* EXERCISE DESCRIPTION
Collect each line of the records containing the string "fill".

Collected data:
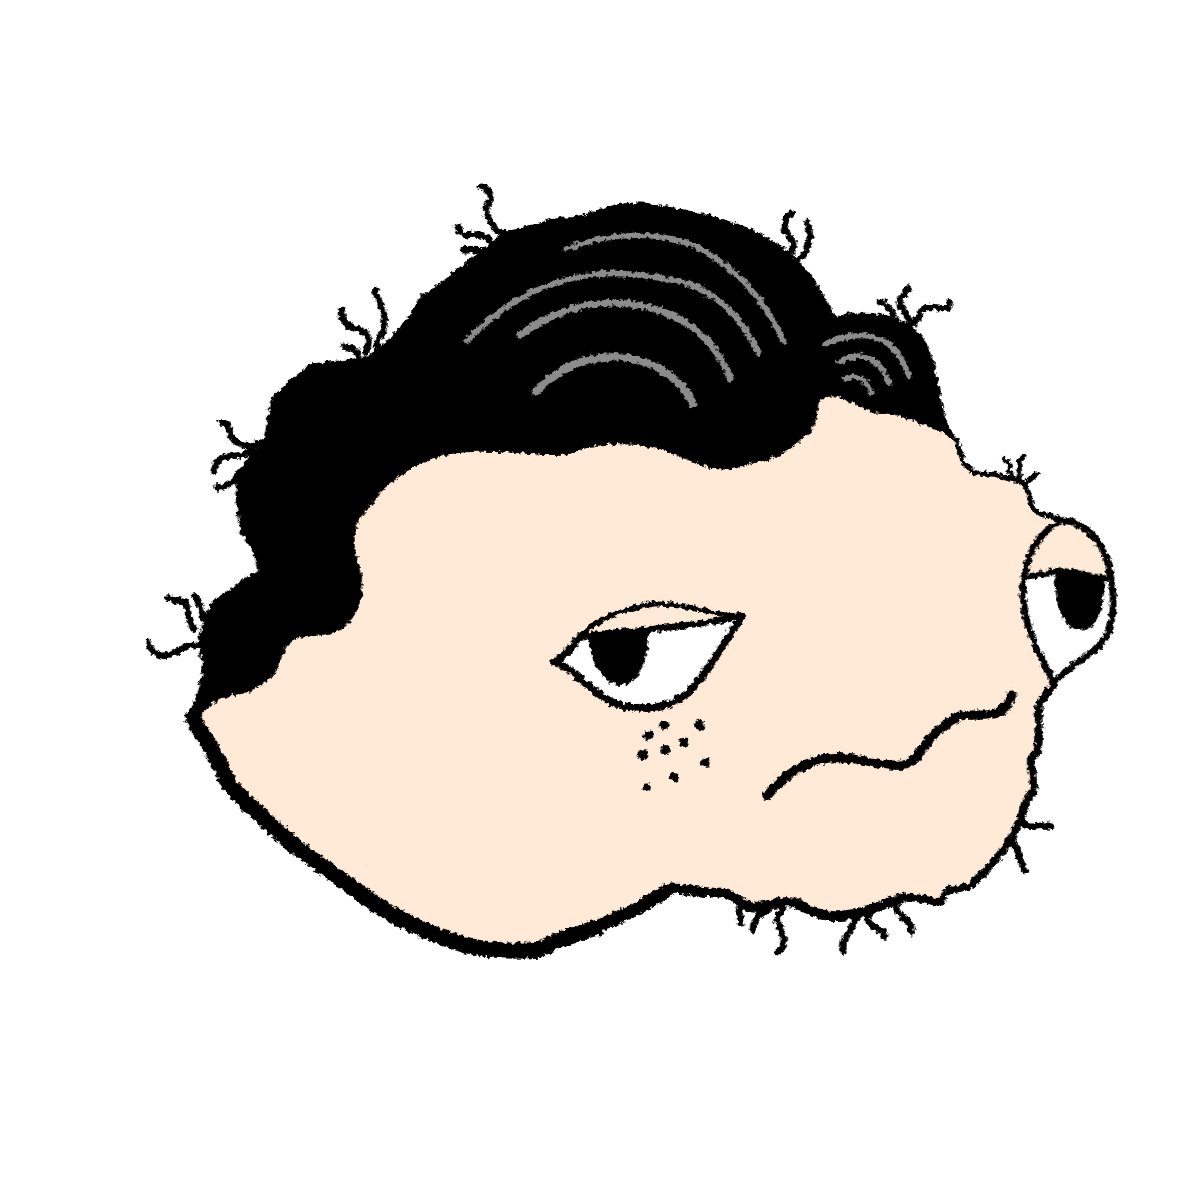
<!DOCTYPE html>
<html lang="en">
<head>
<meta charset="utf-8">
<title>Weary Face</title>
<style>
:root {
  --paper: #ffffff;
  --ink: #020202;
  --skin: #ffead8;
  --shine: #8c8c8c;
}
html, body { margin: 0; background: var(--paper); overflow: hidden; }
.canvas { display: block; width: 1200px; height: 1200px; background: var(--paper); }
.skin { fill: var(--skin); }
.ink { fill: var(--ink); }
.white { fill: var(--paper); }
.line { fill: none; stroke: var(--ink); stroke-linecap: round; stroke-linejoin: round; }
.shine { fill: none; stroke: var(--shine); stroke-linecap: round; }
.w6 { stroke-width: 6.5; }
.w8 { stroke-width: 8.5; }
.w12 { stroke-width: 12; }
</style>
</head>
<body>
<svg class="canvas" viewBox="0 0 1568 1568" role="img" aria-label="Cartoon head with wavy black hair, two half-closed eyes, freckles, stray hairs and a crooked mouth">
  <defs>
    <filter id="crayon-edge" filterUnits="userSpaceOnUse" x="0" y="0" width="1568" height="1568">
      <feTurbulence type="fractalNoise" baseFrequency="0.16" numOctaves="3" seed="7" result="grain"/>
      <feDisplacementMap in="SourceGraphic" in2="grain" scale="9" xChannelSelector="R" yChannelSelector="G"/>
    </filter>
    <clipPath id="right-eye-shape">
      <path d="M1388 680C1424 682 1447 716 1452 757C1457 790 1455 815 1445 832C1428 858 1395 870 1376 893C1368 868 1344 840 1338 790C1332 750 1346 700 1388 680Z"/>
    </clipPath>
    <clipPath id="left-eye-shape">
      <path d="M724 864C750 848 775 800 855 790C900 786 935 803 970 805C950 835 930 870 900 904C880 922 860 925 838 925C815 925 800 922 780 905C760 890 745 872 724 864Z"/>
    </clipPath>
  </defs>

  <g id="head" filter="url(#crayon-edge)">
    <path id="face" class="skin" d="M252 938C262 960 285 985 298 1023C325 1055 355 1078 388 1108C420 1130 460 1160 495 1184C530 1206 570 1224 612 1236C645 1243 680 1243 705 1241C722 1232 750 1219 780 1212C815 1197 850 1180 875 1160C895 1160 920 1168 945 1166C962 1172 965 1184 990 1185C1010 1183 1020 1176 1040 1180C1062 1190 1070 1198 1095 1197C1130 1196 1155 1180 1180 1173C1200 1170 1215 1180 1230 1178C1236 1158 1245 1164 1268 1157C1290 1135 1318 1110 1331 1075C1340 1055 1336 1050 1350 1035C1352 1010 1345 1000 1347 992C1365 980 1354 940 1358 918L1376 893C1368 868 1344 840 1338 790C1332 750 1346 700 1388 680C1370 672 1355 675 1349 662C1342 640 1342 634 1332 628C1300 625 1310 617 1282 620C1255 612 1257 598 1250 575L1090 480L600 500L400 650L330 850Z"/>

    <g id="face-outline" class="line">
      <path stroke-width="21" d="M252 938C262 960 285 985 298 1023C325 1055 355 1078 388 1108C420 1130 460 1160 495 1184C530 1206 570 1224 612 1236C645 1243 680 1243 705 1241C722 1230 745 1222 780 1212"/>
      <path stroke-width="17" d="M705 1238C722 1230 745 1222 780 1210C815 1197 848 1180 872 1163"/>
      <path stroke-width="13" d="M872 1161C895 1160 920 1168 945 1166C962 1172 965 1184 990 1185C1010 1183 1020 1176 1040 1180C1062 1190 1070 1198 1095 1197C1130 1196 1155 1180 1180 1173"/>
      <path stroke-width="10" d="M1180 1173C1200 1170 1215 1180 1230 1178C1236 1158 1245 1164 1268 1157C1290 1135 1318 1110 1331 1075C1340 1055 1336 1050 1350 1035C1352 1010 1345 1000 1347 992C1365 980 1354 940 1358 918L1376 897"/>
      <path stroke-width="6.5" d="M1250 575C1257 598 1255 612 1282 620C1310 617 1300 625 1332 628C1342 634 1342 640 1349 662C1355 675 1370 672 1388 680"/>
    </g>

    <g id="hair">
      <path class="ink" d="M244 938C258 910 262 890 265 868C252 835 268 800 280 783C298 774 315 757 336 745C334 732 332 718 314 697C314 680 303 650 310 625C318 605 325 595 342 578C350 558 348 540 355 519C372 503 388 489 405 476C430 470 455 472 482 464C505 447 528 428 550 386C580 370 605 342 634 324C655 296 690 298 718 286C740 280 750 286 773 277C800 266 830 260 860 268C895 272 945 284 986 301C1010 313 1028 325 1045 342C1065 362 1075 385 1092 415C1115 403 1160 408 1190 424C1210 440 1217 460 1224 490C1230 515 1228 540 1252 578C1225 560 1195 550 1166 541C1140 540 1125 534 1112 526C1095 515 1080 515 1070 526C1065 545 1070 562 1046 574C1028 592 1010 602 985 604C965 613 950 616 928 611C900 605 880 590 850 584C820 578 785 580 763 586C745 598 715 594 690 593C650 590 610 588 580 595C545 603 525 620 497 642C494 655 470 670 466 688C461 705 463 725 471 742C476 770 474 790 460 808C442 838 405 825 382 838C366 848 370 868 354 886C342 893 332 905 312 907C290 910 278 918 262 934Z"/>
      <g id="crown-shine" class="shine">
        <path stroke-width="7" d="M740 325C800 303 858 302 905 320C965 350 1002 395 1024 447"/>
        <path stroke-width="7.5" d="M610 446C660 390 730 358 800 357C830 357 860 362 898 370C945 388 970 420 991 460"/>
        <path stroke-width="9" d="M679 438C725 405 765 396 800 396C870 396 930 430 954 494"/>
        <path stroke-width="10" d="M700 512C735 475 770 466 805 466C850 468 888 490 906 528"/>
      </g>
      <g id="quiff-shine" class="shine" stroke-width="7">
        <path d="M1078 450C1110 435 1140 434 1164 452C1176 463 1183 478 1188 492"/>
        <path d="M1097 473C1125 455 1152 470 1161 500"/>
        <path d="M1103 494C1120 489 1135 497 1139 513"/>
      </g>
    </g>

    <g id="stray-hairs" class="line w8">
      <path d="M660 305C640 302 645 290 637 282C630 268 648 262 638 249Q633 243 628 244M640 314C620 295 607 320 598 296M630 327H606"/>
      <path d="M1034 330C1044 312 1020 305 1025 290Q1028 282 1035 279M1038 342C1056 335 1062 310 1055 290"/>
      <path d="M1168 412Q1162 400 1150 394M1187 418C1182 400 1168 400 1180 387L1187 377M1193 422C1210 410 1195 400 1220 401C1232 404 1240 404 1241 395"/>
      <path d="M492 452C495 435 510 428 498 400L490 380M478 460C488 435 475 432 462 428C448 425 446 415 447 405M468 464Q464 453 450 453"/>
      <path d="M342 578C325 585 315 585 303 572C297 558 300 553 289 552M332 588C315 598 305 594 290 598Q281 605 279 617M325 608C310 615 312 633 284 637"/>
      <path d="M265 842C235 842 235 855 212 857C200 854 196 848 194 840M255 822C240 812 252 788 236 785L220 782M265 808C265 795 260 790 255 779"/>
      <path class="w6" d="M1322 624C1318 610 1320 605 1312 600M1331 626C1336 612 1325 605 1338 597M1338 632L1354 619"/>
      <path d="M1331 1073C1350 1088 1355 1074 1373 1080M1318 1100C1335 1105 1328 1120 1340 1138"/>
      <path d="M968 1182C962 1192 968 1196 968 1205M1004 1188C990 1195 985 1200 984 1214M1024 1185C1008 1205 1020 1208 1024 1225Q1025 1240 1016 1244M1118 1200C1112 1222 1100 1220 1102 1242M1133 1197C1135 1218 1158 1210 1155 1225M1170 1182C1172 1202 1190 1195 1191 1218"/>
    </g>

    <g id="right-eye">
      <g clip-path="url(#right-eye-shape)">
        <rect class="white" x="1320" y="670" width="150" height="235"/>
        <path class="skin" d="M1320 670H1470V760L1410 747L1380 746L1336 756Z"/>
        <path class="ink" d="M1378 748L1443 754C1443 785 1440 822 1413 823C1385 824 1378 785 1378 748Z"/>
        <path class="line w8" d="M1336 757C1352 747 1370 752 1380 746C1400 746 1430 755 1453 757"/>
      </g>
      <path class="line w8" d="M1388 680C1424 682 1447 716 1452 757C1457 790 1455 815 1445 832C1428 858 1395 870 1376 893C1368 868 1344 840 1338 790C1332 750 1346 700 1388 680Z"/>
    </g>

    <g id="left-eye">
      <g clip-path="url(#left-eye-shape)">
        <rect class="white" x="715" y="780" width="265" height="155"/>
        <path class="skin" d="M740 836L762 832L850 822L970 809V775H740Z"/>
        <path class="ink" d="M769 830L848 822C848 860 835 895 812 895C788 895 770 865 769 830Z"/>
      </g>
      <path class="line w6" d="M754 836C775 812 805 796 855 789C900 788 935 806 970 805"/>
      <path class="line w8" d="M756 834C790 824 830 826 860 821C895 818 935 812 970 805"/>
      <path class="line" stroke-width="10" d="M756 834Q742 856 724 864C745 872 760 890 780 905C800 920 815 925 838 925C860 925 880 922 900 904C922 880 932 865 943 845L970 805"/>
    </g>

    <path id="mouth" class="line w12" d="M1002 1040C1035 1000 1070 988 1098 990C1135 992 1155 1003 1186 999C1205 985 1210 965 1232 950C1258 924 1275 940 1300 932Q1318 926 1322 908"/>

    <g id="freckles" class="ink">
      <circle cx="868" cy="948" r="6"/>
      <circle cx="914" cy="948" r="6.5"/>
      <circle cx="847" cy="961" r="6.5"/>
      <circle cx="893" cy="970" r="6"/>
      <circle cx="870" cy="980" r="6.5"/>
      <circle cx="840" cy="986" r="7"/>
      <circle cx="922" cy="997" r="6.5"/>
      <circle cx="881" cy="1015" r="6"/>
      <circle cx="845" cy="1029" r="5.5"/>
    </g>
  </g>
</svg>
</body>
</html>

* RESPONSE BELOW
.skin { fill: var(--skin); }
.ink { fill: var(--ink); }
.white { fill: var(--paper); }
.line { fill: none; stroke: var(--ink); stroke-linecap: round; stroke-linejoin: round; }
.shine { fill: none; stroke: var(--shine); stroke-linecap: round; }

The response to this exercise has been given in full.